If you are an employee, do you think your manager is responsible to motivate you?
If you are a manager, do you think it is your responsibility to motivate your employees?
Here is the simple answer: “No.” Management is responsible to create a motivating environment, and management is responsible to develop self-reliant and self-motivated employees. That’s it.
External motivation (carrot or stick method) was a motivational technique that seemed to work well during the industrial age.
Carrot (motivation by desire) = more money, a title.
Stick (motivation by fear) = if you don’t do what I tell you to do, you will get fired.
Today we are in the age of knowledge work and information technology. Many managers are frustrated by the fact that what used to work simply doesn’t work anymore. Our young generation isn’t motivated by money and titles and if you apply the stick, they will simply move back into their parents basement. Ouch!
Here is the thing, we can all feel frustrated and demotivated at times. That is totally o.k. What is not o.k. is that most people simply don’t have a mental strategy in place how they can motivate themselves when they are in a rut.
Do you give people goals (mainly numbers/targets) and expect them to be excited?
Have you ever spoon-fed your team members so that they won’t make a mistake?
Have you ever had the feeling that people don’t move until you tell them to move?
If your answer is yes to all or most of these questions, please don’t feel bad because you are not alone.
- allowing people to be involved in the corporate goal setting process – WIIFT (what’s in it for them?)
- making personal development an expectation in the performance review? People have to tell you what they want to learn this year – what courses to take, what skills to learn, what behaviours to improve, what mentor to choose, what books to read (and drop that demotivational 1 – 10 Performance Review Rating System)?
- hiring more people based on their personal hobbies and talents than just for skill and education only (a hobby can tell you a lot about a person’s drive and personality)?
- asking people more open-ended questions so that they can have “a voice” in the problem solving process.
- teaching people the power of goal setting in their personal life in order to get happier, healthier and more productive employees?
Will some of these ideas cost money?
Yes, but most definitely not as much as it will cost to have ongoing performance issues, lack of discipline, high turnover and absenteeism, health & safety issues and quality concerns.
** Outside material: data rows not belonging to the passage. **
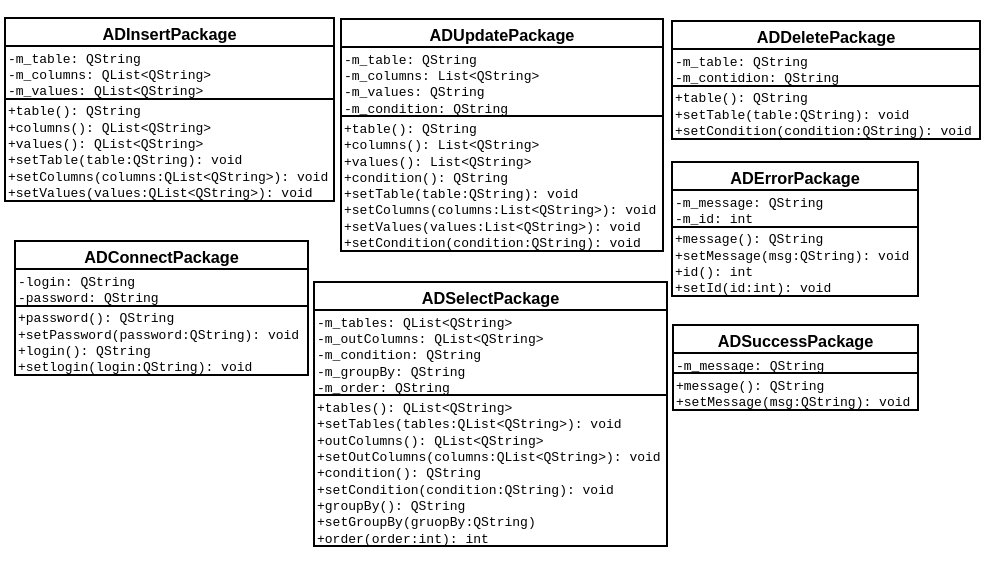
<!DOCTYPE html>
<html lang="en">
<head>
<meta charset="utf-8">
<title>Package class diagram</title>
<style>
:root {
  --paper: #ffffff;
  --ink: #000000;
  --rule: 2px solid var(--ink);
}
* { box-sizing: border-box; margin: 0; padding: 0; }
body { background: var(--paper); color: var(--ink); overflow: hidden; }
.diagram { position: relative; width: 984px; height: 564px; overflow: hidden; background: var(--paper); }
.class-box { position: absolute; border: var(--rule); background: var(--paper); }
.class-box h2 {
  height: 26.3px;
  font: bold 16.3px/31.5px "Liberation Sans", Arial, sans-serif;
  text-align: center;
  white-space: nowrap;
}
.class-box ul {
  border-top: var(--rule);
  padding: 4.7px 0 0 2px;
  margin-bottom: -2.7px;
  list-style: none;
  font: 13.03px/16.3px "Liberation Mono", "Courier New", monospace;
  white-space: nowrap;
}
.insert { left: 4px; top: 16.6px; width: 331px; }
.update { left: 340px; top: 17.8px; width: 324px; }
.delete { left: 671px; top: 19.8px; width: 310px; }
.connect { left: 14px; top: 239.8px; width: 295px; }
.select { left: 313px; top: 280.7px; width: 355px; }
.error { left: 671px; top: 160.9px; width: 248px; }
.success { left: 672px; top: 323.7px; width: 247px; }
</style>
</head>
<body>
<main class="diagram">
  <section class="class-box insert">
    <h2>ADInsertPackage</h2>
    <ul class="attributes">
      <li>-m_table: QString</li>
      <li>-m_columns: QList&lt;QString&gt;</li>
      <li>-m_values: QList&lt;QString&gt;</li>
    </ul>
    <ul class="operations">
      <li>+table(): QString</li>
      <li>+columns(): QList&lt;QString&gt;</li>
      <li>+values(): QList&lt;QString&gt;</li>
      <li>+setTable(table:QString): void</li>
      <li>+setColumns(columns:QList&lt;QString&gt;): void</li>
      <li>+setValues(values:QList&lt;QString&gt;): void</li>
    </ul>
  </section>

  <section class="class-box update">
    <h2>ADUpdatePackage</h2>
    <ul class="attributes">
      <li>-m_table: QString</li>
      <li>-m_columns: List&lt;QString&gt;</li>
      <li>-m_values: QString</li>
      <li>-m_condition: QString</li>
    </ul>
    <ul class="operations">
      <li>+table(): QString</li>
      <li>+columns(): List&lt;QString&gt;</li>
      <li>+values(): List&lt;QString&gt;</li>
      <li>+condition(): QString</li>
      <li>+setTable(table:QString): void</li>
      <li>+setColumns(columns:List&lt;QString&gt;): void</li>
      <li>+setValues(values:List&lt;QString&gt;): void</li>
      <li>+setCondition(condition:QString): void</li>
    </ul>
  </section>

  <section class="class-box delete">
    <h2>ADDeletePackage</h2>
    <ul class="attributes">
      <li>-m_table: QString</li>
      <li>-m_contidion: QString</li>
    </ul>
    <ul class="operations">
      <li>+table(): QString</li>
      <li>+setTable(table:QString): void</li>
      <li>+setCondition(condition:QString): void</li>
    </ul>
  </section>

  <section class="class-box connect">
    <h2>ADConnectPackage</h2>
    <ul class="attributes">
      <li>-login: QString</li>
      <li>-password: QString</li>
    </ul>
    <ul class="operations">
      <li>+password(): QString</li>
      <li>+setPassword(password:QString): void</li>
      <li>+login(): QString</li>
      <li>+setlogin(login:QString): void</li>
    </ul>
  </section>

  <section class="class-box select">
    <h2>ADSelectPackage</h2>
    <ul class="attributes">
      <li>-m_tables: QList&lt;QString&gt;</li>
      <li>-m_outColumns: QList&lt;QString&gt;</li>
      <li>-m_condition: QString</li>
      <li>-m_groupBy: QString</li>
      <li>-m_order: QString</li>
    </ul>
    <ul class="operations">
      <li>+tables(): QList&lt;QString&gt;</li>
      <li>+setTables(tables:QList&lt;QString&gt;): void</li>
      <li>+outColumns(): QList&lt;QString&gt;</li>
      <li>+setOutColumns(columns:QList&lt;QString&gt;): void</li>
      <li>+condition(): QString</li>
      <li>+setCondition(condition:QString): void</li>
      <li>+groupBy(): QString</li>
      <li>+setGroupBy(gruopBy:QString)</li>
      <li>+order(order:int): int</li>
    </ul>
  </section>

  <section class="class-box error">
    <h2>ADErrorPackage</h2>
    <ul class="attributes">
      <li>-m_message: QString</li>
      <li>-m_id: int</li>
    </ul>
    <ul class="operations">
      <li>+message(): QString</li>
      <li>+setMessage(msg:QString): void</li>
      <li>+id(): int</li>
      <li>+setId(id:int): void</li>
    </ul>
  </section>

  <section class="class-box success">
    <h2>ADSuccessPackage</h2>
    <ul class="attributes">
      <li>-m_message: QString</li>
    </ul>
    <ul class="operations">
      <li>+message(): QString</li>
      <li>+setMessage(msg:QString): void</li>
    </ul>
  </section>
</main>
</body>
</html>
Self-motivation is a good skill to develop and everyone will benefit from it – the company, the employees and the employees’ families and friends.
Stop wishing and start doing! The best project we will ever work on is ourselves.